::: GIVEN RECORDS

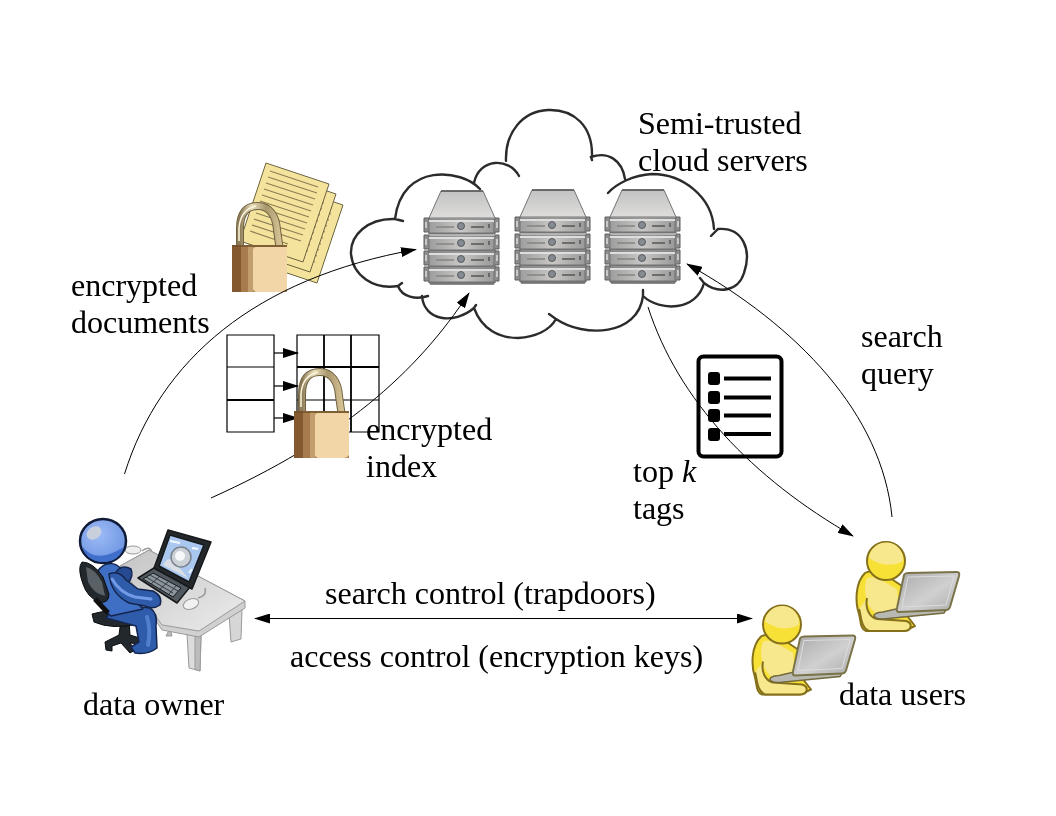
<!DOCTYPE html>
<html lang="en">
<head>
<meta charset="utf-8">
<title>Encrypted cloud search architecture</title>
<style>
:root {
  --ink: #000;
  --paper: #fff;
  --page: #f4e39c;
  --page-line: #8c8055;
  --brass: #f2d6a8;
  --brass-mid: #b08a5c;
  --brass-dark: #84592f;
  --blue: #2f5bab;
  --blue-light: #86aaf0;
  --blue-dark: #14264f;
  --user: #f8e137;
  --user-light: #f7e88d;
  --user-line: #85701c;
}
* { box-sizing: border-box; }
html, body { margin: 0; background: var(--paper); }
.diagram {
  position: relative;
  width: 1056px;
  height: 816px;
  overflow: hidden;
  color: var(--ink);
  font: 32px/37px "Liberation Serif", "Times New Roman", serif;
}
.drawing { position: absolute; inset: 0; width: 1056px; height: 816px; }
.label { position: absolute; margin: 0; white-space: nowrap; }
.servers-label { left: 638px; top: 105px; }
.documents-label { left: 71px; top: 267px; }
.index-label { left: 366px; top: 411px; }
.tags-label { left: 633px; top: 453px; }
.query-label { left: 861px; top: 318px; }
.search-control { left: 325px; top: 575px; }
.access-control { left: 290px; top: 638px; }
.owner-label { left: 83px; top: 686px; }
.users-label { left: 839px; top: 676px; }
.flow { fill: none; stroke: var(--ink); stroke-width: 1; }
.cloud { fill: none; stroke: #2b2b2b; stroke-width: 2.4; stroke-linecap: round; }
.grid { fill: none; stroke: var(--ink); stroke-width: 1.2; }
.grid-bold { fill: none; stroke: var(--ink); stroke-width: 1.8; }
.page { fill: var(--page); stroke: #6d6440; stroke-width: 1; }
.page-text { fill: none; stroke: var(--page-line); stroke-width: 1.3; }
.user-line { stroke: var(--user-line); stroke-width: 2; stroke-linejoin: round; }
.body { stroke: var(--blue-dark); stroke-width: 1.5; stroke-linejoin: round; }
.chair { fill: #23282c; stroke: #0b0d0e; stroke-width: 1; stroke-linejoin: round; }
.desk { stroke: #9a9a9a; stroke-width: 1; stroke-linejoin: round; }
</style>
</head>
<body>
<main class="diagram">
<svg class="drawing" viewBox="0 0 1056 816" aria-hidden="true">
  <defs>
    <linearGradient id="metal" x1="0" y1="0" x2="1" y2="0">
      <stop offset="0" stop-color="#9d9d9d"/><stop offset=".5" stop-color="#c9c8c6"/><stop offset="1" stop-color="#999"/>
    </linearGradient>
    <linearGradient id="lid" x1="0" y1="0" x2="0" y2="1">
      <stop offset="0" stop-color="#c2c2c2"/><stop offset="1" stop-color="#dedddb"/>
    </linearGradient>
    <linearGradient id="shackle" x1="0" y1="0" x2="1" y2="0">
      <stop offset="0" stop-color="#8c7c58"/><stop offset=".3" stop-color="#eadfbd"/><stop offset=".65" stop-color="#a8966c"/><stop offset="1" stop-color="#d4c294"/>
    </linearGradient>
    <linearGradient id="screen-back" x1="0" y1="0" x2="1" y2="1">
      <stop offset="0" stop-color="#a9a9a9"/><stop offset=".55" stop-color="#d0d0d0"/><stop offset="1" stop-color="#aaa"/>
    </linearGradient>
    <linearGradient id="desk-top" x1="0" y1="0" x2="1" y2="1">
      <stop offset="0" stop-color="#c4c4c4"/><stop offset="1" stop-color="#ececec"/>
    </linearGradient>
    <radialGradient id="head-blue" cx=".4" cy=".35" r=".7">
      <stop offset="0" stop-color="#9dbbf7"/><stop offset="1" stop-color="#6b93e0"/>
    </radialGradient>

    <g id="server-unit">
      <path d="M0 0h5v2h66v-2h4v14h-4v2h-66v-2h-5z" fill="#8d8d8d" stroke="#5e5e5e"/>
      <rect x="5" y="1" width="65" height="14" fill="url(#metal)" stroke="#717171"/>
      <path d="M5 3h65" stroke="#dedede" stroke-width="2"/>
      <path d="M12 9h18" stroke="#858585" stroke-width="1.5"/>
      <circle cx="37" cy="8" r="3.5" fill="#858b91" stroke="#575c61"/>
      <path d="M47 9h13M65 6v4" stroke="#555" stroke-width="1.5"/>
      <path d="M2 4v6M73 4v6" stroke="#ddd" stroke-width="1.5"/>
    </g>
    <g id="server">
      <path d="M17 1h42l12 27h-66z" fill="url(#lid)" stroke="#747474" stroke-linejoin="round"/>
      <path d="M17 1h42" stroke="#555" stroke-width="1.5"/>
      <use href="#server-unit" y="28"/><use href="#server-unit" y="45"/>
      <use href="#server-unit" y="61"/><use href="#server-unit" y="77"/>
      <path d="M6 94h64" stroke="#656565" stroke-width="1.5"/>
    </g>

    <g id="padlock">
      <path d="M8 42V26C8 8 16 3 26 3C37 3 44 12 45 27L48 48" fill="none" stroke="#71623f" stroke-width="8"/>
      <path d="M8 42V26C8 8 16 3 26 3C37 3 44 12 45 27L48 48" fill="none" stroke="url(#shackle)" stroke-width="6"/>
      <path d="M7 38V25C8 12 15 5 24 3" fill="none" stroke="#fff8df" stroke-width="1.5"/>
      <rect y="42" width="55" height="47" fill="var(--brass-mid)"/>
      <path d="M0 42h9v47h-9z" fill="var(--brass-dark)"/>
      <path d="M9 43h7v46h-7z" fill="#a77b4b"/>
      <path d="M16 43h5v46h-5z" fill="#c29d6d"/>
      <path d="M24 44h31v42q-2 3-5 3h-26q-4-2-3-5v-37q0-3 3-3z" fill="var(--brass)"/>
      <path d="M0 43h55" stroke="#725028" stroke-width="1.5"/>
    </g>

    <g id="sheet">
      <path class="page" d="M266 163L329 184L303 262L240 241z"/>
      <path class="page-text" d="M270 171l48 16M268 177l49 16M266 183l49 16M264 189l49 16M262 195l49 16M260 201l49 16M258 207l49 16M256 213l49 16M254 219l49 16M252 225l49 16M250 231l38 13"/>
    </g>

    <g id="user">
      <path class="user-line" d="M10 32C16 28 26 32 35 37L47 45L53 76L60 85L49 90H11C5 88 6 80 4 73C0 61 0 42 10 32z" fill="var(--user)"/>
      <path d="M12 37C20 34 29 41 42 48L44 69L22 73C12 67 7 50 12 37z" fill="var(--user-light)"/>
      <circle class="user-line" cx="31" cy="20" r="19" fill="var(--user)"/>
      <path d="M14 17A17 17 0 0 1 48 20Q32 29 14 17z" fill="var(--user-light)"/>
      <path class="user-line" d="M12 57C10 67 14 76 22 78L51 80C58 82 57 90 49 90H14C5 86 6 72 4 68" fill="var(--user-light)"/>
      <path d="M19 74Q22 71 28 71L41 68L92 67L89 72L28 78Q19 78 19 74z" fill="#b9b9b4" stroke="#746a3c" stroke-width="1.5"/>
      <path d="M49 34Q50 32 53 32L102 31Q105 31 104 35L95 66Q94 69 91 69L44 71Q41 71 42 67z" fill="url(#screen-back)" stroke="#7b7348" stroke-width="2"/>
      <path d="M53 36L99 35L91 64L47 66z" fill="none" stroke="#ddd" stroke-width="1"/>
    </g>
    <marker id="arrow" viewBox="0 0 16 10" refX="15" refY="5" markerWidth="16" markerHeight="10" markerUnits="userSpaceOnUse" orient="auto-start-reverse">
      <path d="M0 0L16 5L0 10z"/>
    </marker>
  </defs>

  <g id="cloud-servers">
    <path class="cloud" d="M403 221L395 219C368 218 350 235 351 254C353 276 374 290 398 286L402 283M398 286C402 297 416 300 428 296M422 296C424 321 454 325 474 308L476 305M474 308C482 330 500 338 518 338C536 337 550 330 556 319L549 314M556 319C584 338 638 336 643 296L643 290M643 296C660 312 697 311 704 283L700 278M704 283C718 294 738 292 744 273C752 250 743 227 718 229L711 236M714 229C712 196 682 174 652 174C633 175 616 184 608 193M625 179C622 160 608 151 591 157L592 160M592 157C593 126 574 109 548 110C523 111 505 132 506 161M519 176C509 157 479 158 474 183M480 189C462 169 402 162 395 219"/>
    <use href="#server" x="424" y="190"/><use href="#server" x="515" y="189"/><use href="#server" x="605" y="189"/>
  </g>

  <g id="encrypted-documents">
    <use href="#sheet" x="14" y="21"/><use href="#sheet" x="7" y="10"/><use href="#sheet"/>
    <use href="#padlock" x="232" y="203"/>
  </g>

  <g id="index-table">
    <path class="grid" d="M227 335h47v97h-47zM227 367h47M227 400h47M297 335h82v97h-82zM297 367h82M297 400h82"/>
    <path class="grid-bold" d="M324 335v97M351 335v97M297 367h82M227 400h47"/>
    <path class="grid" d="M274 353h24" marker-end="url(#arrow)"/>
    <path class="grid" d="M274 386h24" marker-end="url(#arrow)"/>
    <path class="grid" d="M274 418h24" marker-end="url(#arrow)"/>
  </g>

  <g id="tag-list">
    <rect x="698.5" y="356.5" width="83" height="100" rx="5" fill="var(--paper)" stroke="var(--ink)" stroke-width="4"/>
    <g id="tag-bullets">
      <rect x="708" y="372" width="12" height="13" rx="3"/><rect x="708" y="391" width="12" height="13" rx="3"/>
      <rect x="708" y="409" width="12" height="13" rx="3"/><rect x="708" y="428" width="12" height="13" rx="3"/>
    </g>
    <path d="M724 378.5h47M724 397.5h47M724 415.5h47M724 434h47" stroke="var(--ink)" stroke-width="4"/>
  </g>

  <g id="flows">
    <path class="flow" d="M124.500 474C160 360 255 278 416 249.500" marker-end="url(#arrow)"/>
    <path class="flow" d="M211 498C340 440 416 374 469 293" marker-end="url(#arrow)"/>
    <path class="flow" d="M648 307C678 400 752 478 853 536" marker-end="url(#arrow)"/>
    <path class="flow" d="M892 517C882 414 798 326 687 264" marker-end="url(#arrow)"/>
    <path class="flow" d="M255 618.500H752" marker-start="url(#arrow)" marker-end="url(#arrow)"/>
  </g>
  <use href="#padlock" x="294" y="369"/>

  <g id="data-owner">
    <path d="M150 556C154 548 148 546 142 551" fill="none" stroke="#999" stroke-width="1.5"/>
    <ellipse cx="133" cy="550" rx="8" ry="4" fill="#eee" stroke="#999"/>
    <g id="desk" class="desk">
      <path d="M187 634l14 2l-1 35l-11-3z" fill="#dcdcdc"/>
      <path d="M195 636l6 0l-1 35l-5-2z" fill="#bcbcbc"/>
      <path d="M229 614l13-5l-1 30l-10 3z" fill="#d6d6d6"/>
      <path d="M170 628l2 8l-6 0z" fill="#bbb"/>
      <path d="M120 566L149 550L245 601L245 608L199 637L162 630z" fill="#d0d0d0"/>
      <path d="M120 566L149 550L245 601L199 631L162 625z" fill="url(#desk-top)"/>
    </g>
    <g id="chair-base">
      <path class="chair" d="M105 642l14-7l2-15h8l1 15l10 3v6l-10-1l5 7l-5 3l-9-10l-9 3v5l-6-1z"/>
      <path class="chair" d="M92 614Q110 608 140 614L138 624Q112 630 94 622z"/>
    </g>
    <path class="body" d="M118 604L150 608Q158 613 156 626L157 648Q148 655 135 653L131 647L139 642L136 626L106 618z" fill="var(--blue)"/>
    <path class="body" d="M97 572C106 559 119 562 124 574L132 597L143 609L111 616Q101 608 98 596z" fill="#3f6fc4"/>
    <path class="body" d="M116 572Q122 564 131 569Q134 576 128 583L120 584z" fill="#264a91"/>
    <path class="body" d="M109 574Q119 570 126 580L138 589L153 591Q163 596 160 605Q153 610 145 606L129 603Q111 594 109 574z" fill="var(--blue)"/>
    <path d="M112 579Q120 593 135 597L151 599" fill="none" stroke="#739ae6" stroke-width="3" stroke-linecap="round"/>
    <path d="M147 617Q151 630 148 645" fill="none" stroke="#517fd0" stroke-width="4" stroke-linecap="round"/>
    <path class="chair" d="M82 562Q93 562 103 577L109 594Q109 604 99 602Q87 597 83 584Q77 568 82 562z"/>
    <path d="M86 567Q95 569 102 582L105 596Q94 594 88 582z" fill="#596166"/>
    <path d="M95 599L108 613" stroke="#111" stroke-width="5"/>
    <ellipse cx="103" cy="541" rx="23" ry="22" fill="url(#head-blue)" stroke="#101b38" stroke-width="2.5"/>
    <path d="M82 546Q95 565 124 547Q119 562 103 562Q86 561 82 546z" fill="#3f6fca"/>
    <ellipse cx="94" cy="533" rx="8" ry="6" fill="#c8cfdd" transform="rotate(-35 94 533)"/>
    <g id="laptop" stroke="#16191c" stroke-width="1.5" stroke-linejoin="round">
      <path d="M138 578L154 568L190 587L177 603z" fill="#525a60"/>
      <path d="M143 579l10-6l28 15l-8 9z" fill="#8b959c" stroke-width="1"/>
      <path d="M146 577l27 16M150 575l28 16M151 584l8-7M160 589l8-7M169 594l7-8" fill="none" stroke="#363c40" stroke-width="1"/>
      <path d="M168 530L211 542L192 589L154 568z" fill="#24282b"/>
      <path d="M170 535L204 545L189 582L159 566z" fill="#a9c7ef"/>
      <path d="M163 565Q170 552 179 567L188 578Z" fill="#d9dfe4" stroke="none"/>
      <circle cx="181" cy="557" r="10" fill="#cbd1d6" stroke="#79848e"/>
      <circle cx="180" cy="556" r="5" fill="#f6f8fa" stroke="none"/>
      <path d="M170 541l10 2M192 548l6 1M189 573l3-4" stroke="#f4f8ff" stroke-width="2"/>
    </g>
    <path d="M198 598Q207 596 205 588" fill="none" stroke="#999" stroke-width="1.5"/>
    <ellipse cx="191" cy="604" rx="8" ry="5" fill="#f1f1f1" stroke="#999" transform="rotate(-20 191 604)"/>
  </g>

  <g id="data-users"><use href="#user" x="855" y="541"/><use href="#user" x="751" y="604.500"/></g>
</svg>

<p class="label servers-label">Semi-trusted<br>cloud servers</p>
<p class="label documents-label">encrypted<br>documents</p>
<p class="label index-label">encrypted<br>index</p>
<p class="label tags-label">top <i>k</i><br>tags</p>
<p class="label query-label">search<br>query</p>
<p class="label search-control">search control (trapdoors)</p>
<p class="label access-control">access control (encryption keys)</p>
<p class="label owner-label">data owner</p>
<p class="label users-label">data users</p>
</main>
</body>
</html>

::::::

Scan the records for the string "brass". Copy each line in which it appears.

SOLUTION TO THIS EXERCISE —
  --brass: #f2d6a8;
  --brass-mid: #b08a5c;
  --brass-dark: #84592f;
      <rect y="42" width="55" height="47" fill="var(--brass-mid)"/>
      <path d="M0 42h9v47h-9z" fill="var(--brass-dark)"/>
      <path d="M24 44h31v42q-2 3-5 3h-26q-4-2-3-5v-37q0-3 3-3z" fill="var(--brass)"/>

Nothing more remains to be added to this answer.